Material for the task:
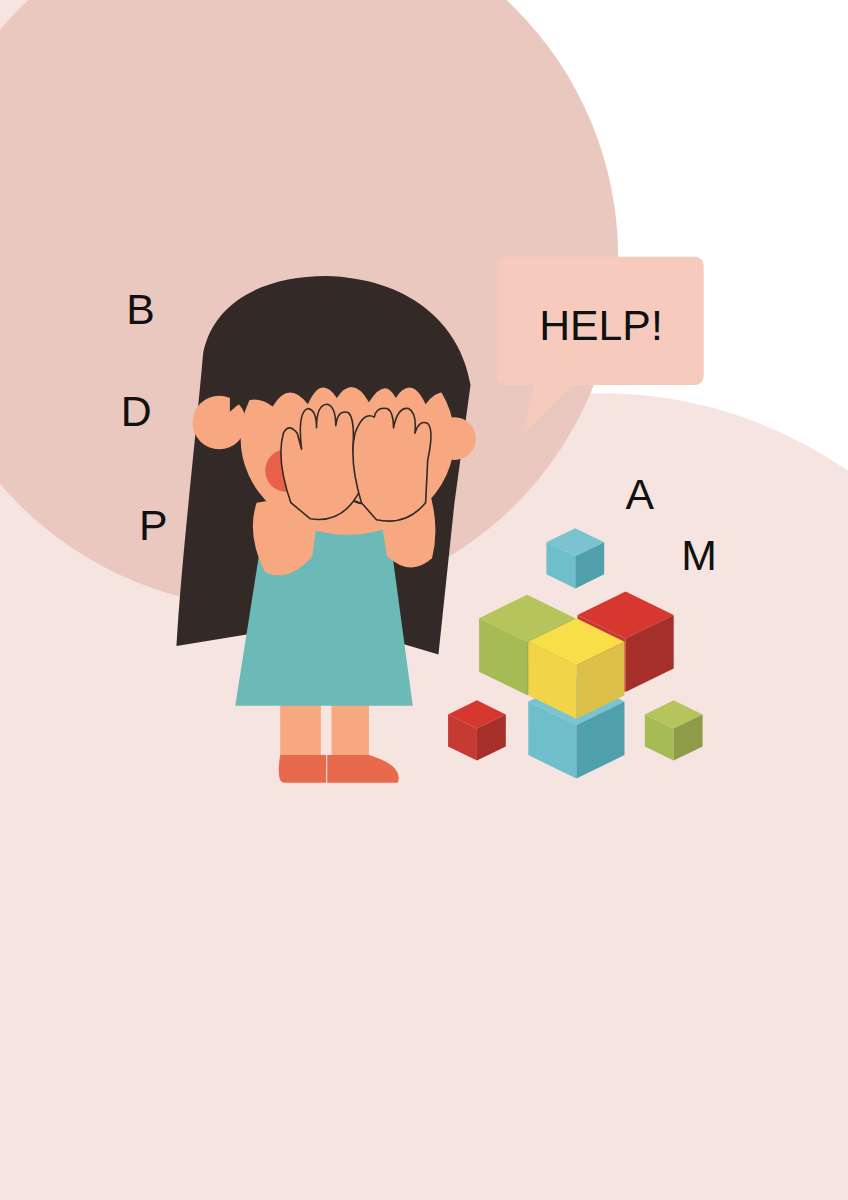
<!DOCTYPE html>
<html lang="en">
<head>
<meta charset="utf-8">
<title>Help!</title>
<link rel="stylesheet" href="https://fonts.googleapis.com/css2?family=Arimo&display=swap">
<style>
:root{
  --page:#f5e4e0;--sky:#ffffff;--circle:#eac7bf;--bubble:#f6cbbd;--ink:#111111;
  --hair:#332a27;--skin:#f7a880;--skin-shade:#ee9670;--cheek:#e8624b;--dress:#6cbab8;--shoe:#e8694c;
}
html,body{margin:0;width:848px;height:1200px;overflow:hidden;background:var(--page)}
svg{display:block}
.letter{font-family:"Arimo",Arial,sans-serif;font-size:40px;fill:var(--ink)}
.cube-red{--top:#d6372f;--left:#c63a32;--right:#a62f2a}
.cube-green{--top:#b6c55b;--left:#a7bb55;--right:#8e9c4a}
.cube-yellow{--top:#f8de48;--left:#f2d449;--right:#dcc04a}
.cube-blue{--top:#7ac4d0;--left:#6ebfcb;--right:#4f9fad}
</style>
</head>
<body>
<svg width="848" height="1200" viewBox="0 0 793 1122" xmlns="http://www.w3.org/2000/svg">
  <defs>
    <symbol id="cube" overflow="visible">
      <path d="M0 0L45 -22L90 0L45 22Z" fill="var(--top)"/>
      <path d="M0 0L45 22L45 72L0 50Z" fill="var(--left)"/>
      <path d="M90 0L45 22L45 72L90 50Z" fill="var(--right)"/>
    </symbol>
  </defs>

  <g id="backdrop">
    <rect width="793" height="1122" fill="var(--page)"/>
    <path d="M430 0H793V440Q660 350 500 372Z" fill="var(--sky)"/>
    <circle cx="250" cy="240" r="328" fill="var(--circle)"/>
  </g>

  <g id="speech-bubble">
    <rect x="465" y="240" width="193" height="120" rx="8" fill="var(--bubble)"/>
    <path d="M500 355L490 405L540 355Z" fill="var(--bubble)"/>
    <text class="letter" x="562" y="318" text-anchor="middle">HELP!</text>
  </g>

  <g id="floating-letters">
    <text class="letter" x="118" y="303">B</text>
    <text class="letter" x="113" y="398">D</text>
    <text class="letter" x="130" y="505">P</text>
    <text class="letter" x="585" y="476">A</text>
    <text class="letter" x="637" y="533">M</text>
  </g>

  <g id="girl">
    <path id="hair-back" d="M190 330C200 280 250 258 305 258C380 260 430 300 440 360L425 470L410 612L370 600L250 590L165 604C170 520 182 420 190 330Z" fill="var(--hair)"/>
    <path id="legs" d="M262 655H300V712H262ZM310 655H345V712H310Z" fill="var(--skin)"/>
    <path id="shoes" d="M262 706H305V732H266Q258 732 262 706ZM306 706H345Q378 716 372 732H306Z" fill="var(--shoe)"/>
    <path id="dress" d="M248 482H362L386 660H220Z" fill="var(--dress)"/>
    <circle cx="205" cy="395" r="25" fill="var(--skin)"/>
    <circle cx="425" cy="410" r="20" fill="var(--skin)"/>
    <ellipse id="face" cx="325" cy="410" rx="100" ry="90" fill="var(--skin)"/>
    <circle id="cheek" cx="268" cy="440" r="20" fill="var(--cheek)"/>
    <path id="bangs" d="M215 330C240 280 300 270 350 275C400 282 425 320 430 370Q410 360 398 378Q385 350 370 372Q360 352 345 376Q330 350 315 372Q300 350 288 378Q270 355 255 380Q235 365 215 385Z" fill="var(--hair)"/>
    <path id="mouth" d="M330 468Q342 474 352 468" stroke="var(--hair)" stroke-width="2" fill="none"/>
    <path id="arms" d="M240 470Q230 500 248 535Q270 545 292 520L300 460ZM352 460L362 520Q384 540 404 522Q412 490 400 455Z" fill="var(--skin)"/>
    <g id="hands" fill="var(--skin)" stroke="var(--hair)" stroke-width="1.5" stroke-linejoin="round">
      <path d="M272 470Q258 430 265 405Q270 395 278 405L282 420Q278 385 288 382Q296 383 296 400Q296 378 306 378Q314 380 314 398Q316 382 326 386Q332 392 330 420L336 460Q320 490 290 485Z"/>
      <path d="M338 470Q326 430 332 405Q340 384 350 390Q352 380 362 382Q368 385 368 400Q372 380 382 382Q390 386 388 405Q392 392 400 396Q406 402 400 430L398 470Q380 492 352 486Z"/>
    </g>
  </g>

  <g id="block-stack">
    <use href="#cube" class="cube-blue" transform="translate(511 507) scale(.6)"/>
    <use href="#cube" class="cube-green" transform="translate(448 578)"/>
    <use href="#cube" class="cube-red" transform="translate(540 575)"/>
    <use href="#cube" class="cube-blue" transform="translate(494 656)"/>
    <use href="#cube" class="cube-yellow" transform="translate(494 600)"/>
    <use href="#cube" class="cube-red" transform="translate(419 668) scale(.6)"/>
    <use href="#cube" class="cube-green" transform="translate(603 668) scale(.6)"/>
  </g>
</svg>
</body>
</html>
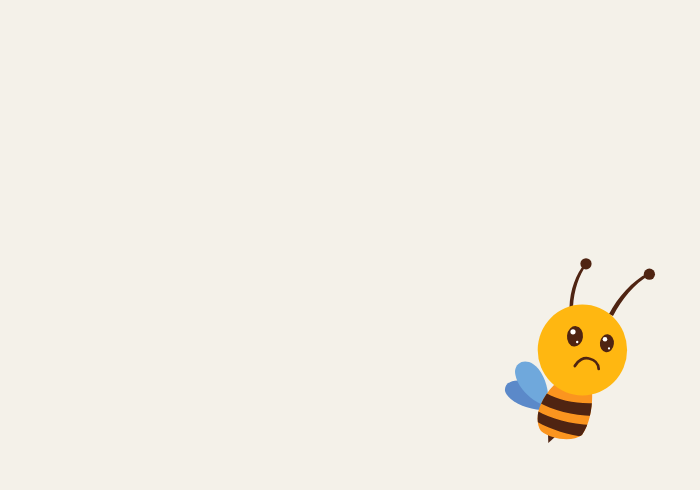
<!DOCTYPE html>
<html lang="en">
<head>
<meta charset="utf-8">
<title>Sad bee</title>
<style>
:root {
  --paper: #f4f1e9;
  --honey: #ffb711;
  --amber: #fb951f;
  --cocoa: #4f2412;
  --wing-light: #6fa8dc;
  --wing-dark: #5b89c9;
  --shine: #ffffff;
}
html, body { margin: 0; padding: 0; overflow: hidden; background: var(--paper); }
.canvas { display: block; width: 700px; height: 490px; background: var(--paper); }
.head { fill: var(--honey); }
.body { fill: var(--amber); }
.dark { fill: var(--cocoa); }
.wing-back { fill: var(--wing-dark); }
.wing-front { fill: var(--wing-light); }
.shine { fill: var(--shine); }
.mouth { fill: none; stroke: var(--cocoa); stroke-width: 2.7; stroke-linecap: round; }
</style>
</head>
<body>
<svg class="canvas" viewBox="0 0 700 490" role="img" aria-label="A sad little bee in the lower right corner">
  <defs>
    <clipPath id="body-shape">
      <path d="M554 385 L592 391 C593 405 590 424 582 435 C573 442 552 440 541 431 C536 424 537 412 541 404 C544 397 548 391 554 385 Z"/>
    </clipPath>
  </defs>

  <g id="bee">
    <path class="dark" id="stinger" d="M548 433 L548.3 443 L556 436 Z"/>

    <g id="wings">
      <path class="wing-back" d="M541 410 C526 409 508 401 505 391 C504 383 513 379 522 381 C533 384 541 394 544 403 Z"/>
      <path class="wing-front" d="M541 404 C527 398 515 383 515 371 C516 362 525 359 533 364 C541 369 547 382 548 394 Z"/>
    </g>

    <g id="body" clip-path="url(#body-shape)">
      <rect class="body" x="530" y="380" width="70" height="65"/>
      <path class="dark" d="M546 393 C560 401 577 404 596 403 L596 416 C574 416 554 411 538 402 Z"/>
      <path class="dark" d="M534 409 C549 418 568 424 592 425 L586 437 C567 435 549 429 534 420 Z"/>
    </g>

    <g class="dark" id="antennae">
      <path d="M569.5 307 C570 290 576 274 584.5 264 L586.5 265 C579 275 574 290 573 307 Z"/>
      <circle cx="586" cy="263.8" r="5.6"/>
      <path d="M609 314 C618 297 632 281 648 273 L649.5 275 C634 284 622 299 613 316 Z"/>
      <circle cx="649.4" cy="274.2" r="5.6"/>
    </g>

    <ellipse class="head" cx="582.4" cy="350" rx="44.7" ry="45.4"/>

    <g id="face">
      <ellipse class="dark" cx="575" cy="336.3" rx="8" ry="10.2" transform="rotate(6 575 336.3)"/>
      <circle class="shine" cx="573" cy="331.8" r="2.6"/>
      <circle class="shine" cx="577.2" cy="342" r="1.2"/>
      <ellipse class="dark" cx="606.9" cy="343.3" rx="7" ry="9" transform="rotate(6 606.9 343.3)"/>
      <circle class="shine" cx="605" cy="339.3" r="2.3"/>
      <circle class="shine" cx="609" cy="348.4" r="1.1"/>
      <path class="mouth" d="M574.8 366 C578 360 584 357 589 358.500 C595 360 598.500 364 598.700 369"/>
    </g>
  </g>
</svg>
</body>
</html>
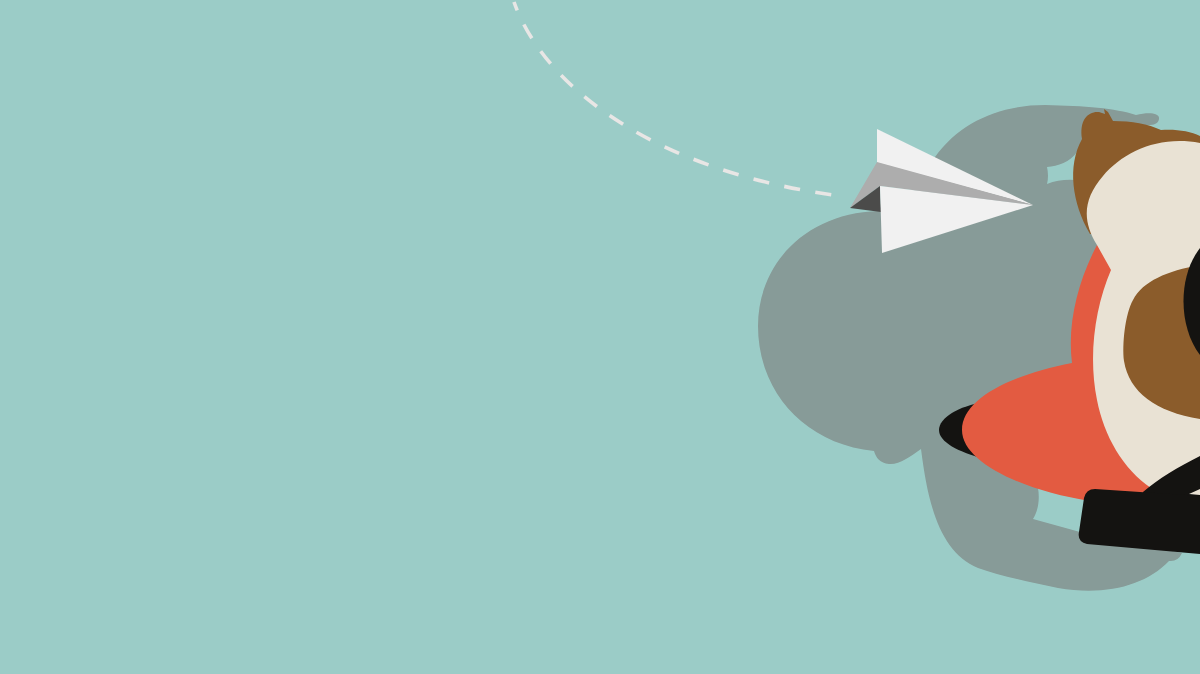
<!DOCTYPE html>
<html lang="en">
<head>
<meta charset="utf-8">
<title>Paper plane and sleeping animals</title>
<style>
:root {
  --sky: #9bccc7;
  --elephant: #879b98;
  --brown: #8b5c2b;
  --cream: #e9e2d4;
  --orange: #e35b41;
  --black: #141311;
  --paper: #f1f1f1;
  --paper-shade: #adadad;
  --paper-dark: #4b4b4a;
  --trail: #e8e6e5;
}
html, body { margin: 0; width: 1200px; height: 674px; overflow: hidden; background: var(--sky); }
svg { display: block; }
.grey { fill: var(--elephant); }
.brown { fill: var(--brown); }
.cream { fill: var(--cream); }
.orange { fill: var(--orange); }
.black { fill: var(--black); }
.paper { fill: var(--paper); }
.fold { fill: var(--paper-shade); }
.fold-dark { fill: var(--paper-dark); }
.trail { fill: none; stroke: var(--trail); stroke-width: 3.6; }
</style>
</head>
<body>
<svg width="1200" height="674" viewBox="0 0 1200 674" role="img" aria-label="A paper plane flies toward a group of animals seen from above">
  <g id="grey-animal" class="grey">
    <path d="M878 211C910 208 920 180 935 157C960 122 1000 105 1045 105C1085 106 1115 108 1136 115C1149 112 1160 113 1159 119C1158 126 1148 126 1138 124L1090 140L1077 152C1070 162 1058 166 1047 167Q1049 176 1047 184Q1060 179 1075 180L1120 200V480L1038 488C1040 500 1038 511 1033 519L1080 532L1182 553Q1178 562 1169 561C1145 586 1105 596 1058 588C1030 582 1000 576 978 568C940 552 928 505 921 449C910 457 899 465 889 464C880 463 876 458 874 451C805 444 758 392 758 326C758 262 808 213 878 211Z"/>
  </g>

  <g id="fox">
    <path class="black" d="M985 402C958 406 939 418 939 430C939 442 958 452 985 459Z"/>
    <path class="orange" d="M1097 245C1078 281 1067 324 1072 363C1010 375 962 399 962 430C962 463 1025 491 1090 501L1165 500L1160 260Z"/>
  </g>

  <g id="brown-animal">
    <path class="brown" d="M1090 234C1072 203 1067 166 1082 139C1079 120 1088 111 1099 112L1105 114L1104 109L1108 112L1113 121C1132 121 1148 124 1161 130C1176 129 1190 131 1200 136V240Z"/>
    <path class="cream" d="M1200 143C1159 135 1123 152 1103 176C1083 199 1082 221 1097 245L1111 270C1095 307 1088 356 1097 400C1104 436 1123 469 1151 488L1200 496Z"/>
    <path class="brown" d="M1200 265C1167 271 1143 281 1133 300C1125 314 1122 345 1124 361C1129 392 1156 412 1200 419Z"/>
    <path class="black" d="M1200 248C1178 276 1178 326 1200 355Z"/>
  </g>

  <g id="dark-limb" class="black">
    <path d="M1200 456C1178 467 1158 479 1143 492L1143 500H1200V495L1189 494L1200 489Z"/>
    <path d="M1095 489L1200 496V554L1087 544Q1077 542 1079 532L1084 498Q1086 489 1095 489Z"/>
  </g>

  <path id="flight-trail" class="trail" stroke-dasharray="16 15.6" stroke-dashoffset="7" d="M514 2C546 92 662 171 833 195"/>

  <g id="paper-plane">
    <polygon class="paper" points="877,129 1033,205 877,163"/>
    <polygon class="fold" points="877,162 1033,205 880,186 850,208"/>
    <polygon class="fold-dark" points="880,186 881,212 850,208"/>
    <polygon class="paper" points="880,186 1033,205 882,253"/>
  </g>
</svg>
</body>
</html>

Work instructions:
Nothing but lines that contain "brown" should appear in the answer. Copy each from the records.

Output for this task:
  --brown: #8b5c2b;
.brown { fill: var(--brown); }
  <g id="brown-animal">
    <path class="brown" d="M1090 234C1072 203 1067 166 1082 139C1079 120 1088 111 1099 112L1105 114L1104 109L1108 112L1113 121C1132 121 1148 124 1161 130C1176 129 1190 131 1200 136V240Z"/>
    <path class="brown" d="M1200 265C1167 271 1143 281 1133 300C1125 314 1122 345 1124 361C1129 392 1156 412 1200 419Z"/>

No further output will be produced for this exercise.